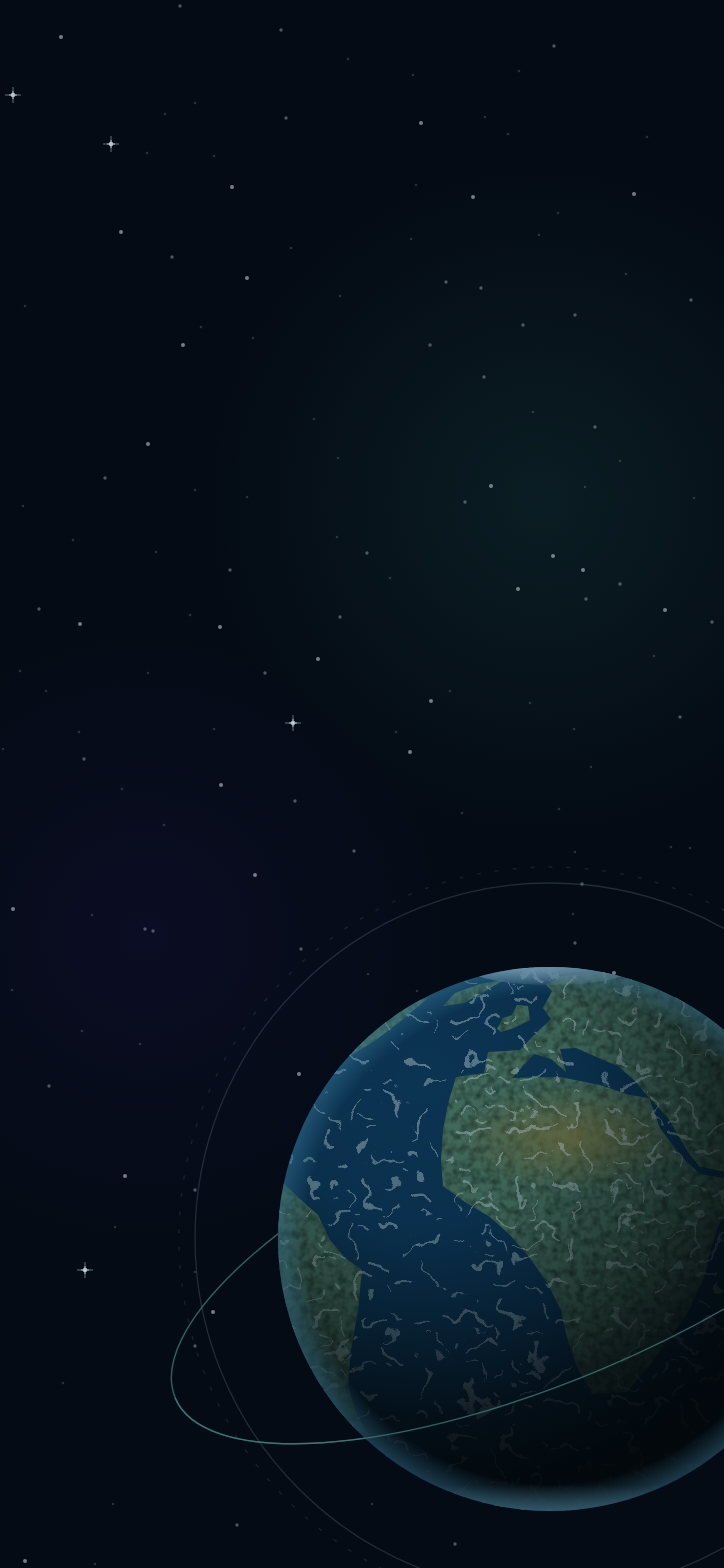
<!DOCTYPE html>
<html lang="en">
<head>
<meta charset="utf-8">
<title>Earth in orbit</title>
<style>
:root {
  --space: #040b14;
  --teal-glow: #0b1d24;
  --indigo-glow: #0b0d24;
  --star: #b9c6cc;
  --ocean: #0b3453;
  --land: #436c5e;
  --desert: #71703f;
  --cloud: #a9c1c5;
  --ice: #8fa9b9;
  --orbit: #3f7f7c;
  --ring: #5a7480;
}
html, body { margin: 0; background: var(--space); overflow: hidden; }
svg { display: block; width: 724px; height: 1568px; }
.stars path { fill: none; stroke: var(--star); stroke-linecap: round; }
.bright { stroke-width: 4; opacity: .62; }
.medium { stroke-width: 3.4; opacity: .4; }
.faint { stroke-width: 2.6; opacity: .2; }
.ring { fill: none; stroke: var(--ring); stroke-width: 1.3; opacity: .32; }
.dashes { fill: none; stroke: var(--ring); stroke-width: 1.3; stroke-dasharray: 4 14; opacity: .22; }
.orbit { fill: none; stroke: var(--orbit); stroke-width: 1.4; opacity: .75; }
.land { fill: var(--land); }
.sea { fill: var(--ocean); }
.wisps path { fill: none; stroke: var(--cloud); stroke-linecap: round; }
</style>
</head>
<body>
<svg viewBox="0 0 724 1568" role="img" aria-label="Earth seen from space with orbit lines and stars">
  <defs>
    <radialGradient id="tealGlow">
      <stop offset="0" stop-color="var(--teal-glow)"/>
      <stop offset=".5" stop-color="var(--teal-glow)" stop-opacity=".5"/>
      <stop offset="1" stop-color="var(--teal-glow)" stop-opacity="0"/>
    </radialGradient>
    <radialGradient id="indigoGlow">
      <stop offset="0" stop-color="var(--indigo-glow)"/>
      <stop offset=".5" stop-color="var(--indigo-glow)" stop-opacity=".45"/>
      <stop offset="1" stop-color="var(--indigo-glow)" stop-opacity="0"/>
    </radialGradient>
    <radialGradient id="desertGlow">
      <stop offset="0" stop-color="var(--desert)" stop-opacity=".8"/>
      <stop offset="1" stop-color="var(--desert)" stop-opacity="0"/>
    </radialGradient>
    <radialGradient id="night" gradientUnits="userSpaceOnUse" cx="425" cy="1075" r="425">
      <stop offset="0" stop-color="#020609" stop-opacity="0"/>
      <stop offset=".36" stop-color="#020609" stop-opacity=".1"/>
      <stop offset=".6" stop-color="#020609" stop-opacity=".45"/>
      <stop offset=".82" stop-color="#020609" stop-opacity=".82"/>
      <stop offset="1" stop-color="#020609" stop-opacity=".95"/>
    </radialGradient>
    <radialGradient id="rim" gradientUnits="userSpaceOnUse" cx="550" cy="1239" r="272">
      <stop offset=".9" stop-color="#3c7fa0" stop-opacity="0"/>
      <stop offset="1" stop-color="#3c7fa0" stop-opacity=".42"/>
    </radialGradient>
    <linearGradient id="iceShade" x1="0" y1="0" x2="0" y2="1">
      <stop offset=".5" stop-color="var(--ice)"/>
      <stop offset="1" stop-color="var(--ice)" stop-opacity=".15"/>
    </linearGradient>
    <linearGradient id="southShade" x1="0" y1="0" x2="0" y2="1">
      <stop offset="0" stop-color="#4d6a74" stop-opacity="0"/>
      <stop offset="1" stop-color="#4d6a74" stop-opacity=".5"/>
    </linearGradient>
    <clipPath id="globeClip"><circle cx="550" cy="1239" r="272"/></clipPath>
    <filter id="landGrain" x="0" y="0" width="1" height="1" color-interpolation-filters="sRGB">
      <feTurbulence type="fractalNoise" baseFrequency=".13" numOctaves="2" seed="4"/>
      <feColorMatrix values="0 0 0 0 .1  0 0 0 0 .2  0 0 0 0 .16  1.6 0 0 0 -.6" result="grain"/>
      <feComposite in="grain" in2="SourceGraphic" operator="in" result="spots"/>
      <feMerge><feMergeNode in="SourceGraphic"/><feMergeNode in="spots"/></feMerge>
    </filter>
    <filter id="drift" filterUnits="userSpaceOnUse" x="260" y="950" width="480" height="580" color-interpolation-filters="sRGB">
      <feTurbulence type="fractalNoise" baseFrequency=".028" numOctaves="3" seed="11" result="wind"/>
      <feDisplacementMap in="SourceGraphic" in2="wind" scale="62" xChannelSelector="R" yChannelSelector="G"/>
      <feGaussianBlur stdDeviation=".7"/>
    </filter>
    <pattern id="cloudTile" class="wisps" width="150" height="130" patternUnits="userSpaceOnUse">
      <path stroke-width="4" opacity=".75" d="M12 14q10 6 20 3M60 10q4 12 16 14M112 22q10-6 18 2M24 52q8-12 20-9M82 56q12 2 18 12M128 70q-4 10-14 13M16 96q12 8 22 2M64 92q8-8 20-3M98 112q12-4 20 4M48 118q8-4 12-10"/>
      <path stroke-width="2.6" opacity=".7" d="M40 24q4 6 1 12M92 8l10 6M98 36q-8 8-16 6M136 44q-6-4-10 2M8 68l14 6M50 66q8 6 6 15M66 72l12-4M104 88q8-2 12-10M134 104q6 6 6 12M28 80q2 6 10 6M78 116l10 6M6 36l7-7M52 48l10-5M6 118l12 4"/>
    </pattern>
    <g id="sparkle">
      <path d="M-8 0H8M0-8V8" stroke="#8fa6ad" stroke-width="1.5" opacity=".45"/>
      <path d="M-4 0H4M0-4V4" stroke="#a9bcc2" stroke-width="2" opacity=".5"/>
      <circle r="2.3" fill="#c5d2d6" opacity=".85"/>
    </g>
  </defs>

  <g id="sky">
    <rect width="724" height="1568" fill="var(--space)"/>
    <circle cx="540" cy="500" r="330" fill="url(#tealGlow)"/>
    <circle cx="145" cy="935" r="330" fill="url(#indigoGlow)"/>
  </g>

  <g id="stars" class="stars">
    <path class="bright" d="M61 37h0M421 123h0M232 187h0M473 197h0M634 194h0M121 232h0M247 278h0M183 345h0M148 444h0M491 486h0M553 556h0M583 570h0M518 589h0M665 610h0M80 624h0M220 627h0M318 659h0M431 701h0M221 785h0M255 875h0M13 909h0M299 1074h0M125 1176h0M213 1312h0M25 1561h0M410 752h0M614 973h0"/>
    <path class="medium" d="M180 6h0M281 30h0M554 46h0M286 118h0M172 257h0M446 282h0M481 288h0M575 315h0M523 325h0M691 300h0M484 377h0M430 345h0M595 427h0M105 478h0M230 570h0M620 584h0M586 599h0M39 609h0M712 622h0M265 673h0M340 617h0M680 717h0M84 759h0M295 801h0M354 851h0M582 884h0M145 929h0M153 931h0M575 943h0M301 949h0M49 1086h0M195 1190h0M195 1346h0M237 1525h0M455 1544h0M465 502h0M367 553h0"/>
    <path class="faint" d="M348 59h0M519 71h0M413 75h0M165 114h0M195 103h0M147 153h0M214 156h0M485 117h0M508 134h0M647 137h0M416 185h0M558 213h0M539 235h0M411 239h0M291 248h0M340 296h0M626 274h0M201 327h0M253 338h0M25 306h0M533 412h0M314 419h0M338 458h0M620 461h0M585 487h0M694 498h0M195 490h0M247 497h0M23 506h0M73 540h0M156 552h0M337 537h0M390 578h0M190 615h0M654 656h0M20 671h0M46 691h0M148 673h0M450 691h0M530 703h0M79 732h0M3 749h0M214 729h0M396 732h0M574 729h0M591 767h0M122 789h0M164 825h0M462 813h0M559 809h0M575 852h0M671 847h0M690 848h0M92 915h0M573 914h0M368 974h0M417 991h0M12 990h0M82 1031h0M140 1044h0M115 1227h0M63 1383h0M195 1272h0M113 1504h0M95 1564h0M372 1504h0"/>
    <use href="#sparkle" x="13" y="95"/>
    <use href="#sparkle" x="111" y="144"/>
    <use href="#sparkle" x="293" y="723"/>
    <use href="#sparkle" x="85" y="1270"/>
  </g>

  <g id="rings">
    <circle class="ring" cx="550" cy="1238" r="355"/>
    <circle class="dashes" cx="550" cy="1238" r="371"/>
    <ellipse class="orbit" cx="550" cy="1239" rx="407" ry="140" transform="rotate(-23 550 1239)"/>
  </g>

  <g id="globe" clip-path="url(#globeClip)">
    <rect class="sea" x="278" y="967" width="446" height="545"/>
    <g id="continents" class="land" filter="url(#landGrain)">
      <path id="africa-eurasia" d="M456 1077L484 1073 488 1052 520 1050 533 1036 551 1019 543 1008 552 991 546 985 562 976 620 970 740 1030V1200L720 1222 712 1245 705 1275 688 1312 668 1340 652 1362 627 1392 592 1394 577 1367 567 1338 561 1310 546 1281 529 1257 510 1235 490 1217 465 1202 443 1186 441 1160 443 1130 449 1100Z"/>
      <path id="britain" d="M497 1029L503 1018 512 1015 517 1005 528 1006 530 1020 514 1028 501 1032Z"/>
      <path id="greenland" d="M443 1006L455 993 480 984 504 980 482 993 464 1003Z"/>
      <path id="north-america" d="M350 1056L370 1026 405 1004 428 998 402 1020 376 1040Z"/>
      <path id="south-america" d="M270 1180L284 1184 300 1199 318 1215 330 1240 345 1258 362 1270 358 1310 351 1350 348 1385 355 1410 368 1434 330 1420 270 1300Z"/>
    </g>
    <ellipse cx="572" cy="1138" rx="115" ry="52" fill="url(#desertGlow)"/>
    <g id="inland-seas" class="sea">
      <path d="M512 1078L534 1054 551 1059 566 1072 560 1049 576 1048 608 1062 618 1066 634 1080 649 1098 630 1095 600 1085 560 1077Z"/>
      <path d="M649 1097L668 1118 688 1152 700 1167 712 1169 724 1172V1178L700 1174 681 1156 660 1128Z"/>
    </g>
    <rect id="clouds" x="230" y="920" width="540" height="640" fill="url(#cloudTile)" filter="url(#drift)" opacity=".66"/>
    <ellipse id="ice-cap" cx="550" cy="969" rx="80" ry="16" fill="url(#iceShade)"/>
    <circle cx="550" cy="1239" r="272" fill="url(#night)"/>
    <rect x="278" y="1485" width="446" height="26" fill="url(#southShade)"/>
    <circle cx="550" cy="1239" r="272" fill="url(#rim)"/>
  </g>

  <path id="orbit-front" class="orbit" d="M175 1398A407 140 -23 0 0 925 1080"/>
</svg>
</body>
</html>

________

Task brief
The answer must be the lines of the entries above, written out exactly from the first through the one with "1.3; opacity: .32;", and no pictures.

Task answer
<!DOCTYPE html>
<html lang="en">
<head>
<meta charset="utf-8">
<title>Earth in orbit</title>
<style>
:root {
  --space: #040b14;
  --teal-glow: #0b1d24;
  --indigo-glow: #0b0d24;
  --star: #b9c6cc;
  --ocean: #0b3453;
  --land: #436c5e;
  --desert: #71703f;
  --cloud: #a9c1c5;
  --ice: #8fa9b9;
  --orbit: #3f7f7c;
  --ring: #5a7480;
}
html, body { margin: 0; background: var(--space); overflow: hidden; }
svg { display: block; width: 724px; height: 1568px; }
.stars path { fill: none; stroke: var(--star); stroke-linecap: round; }
.bright { stroke-width: 4; opacity: .62; }
.medium { stroke-width: 3.4; opacity: .4; }
.faint { stroke-width: 2.6; opacity: .2; }
.ring { fill: none; stroke: var(--ring); stroke-width: 1.3; opacity: .32; }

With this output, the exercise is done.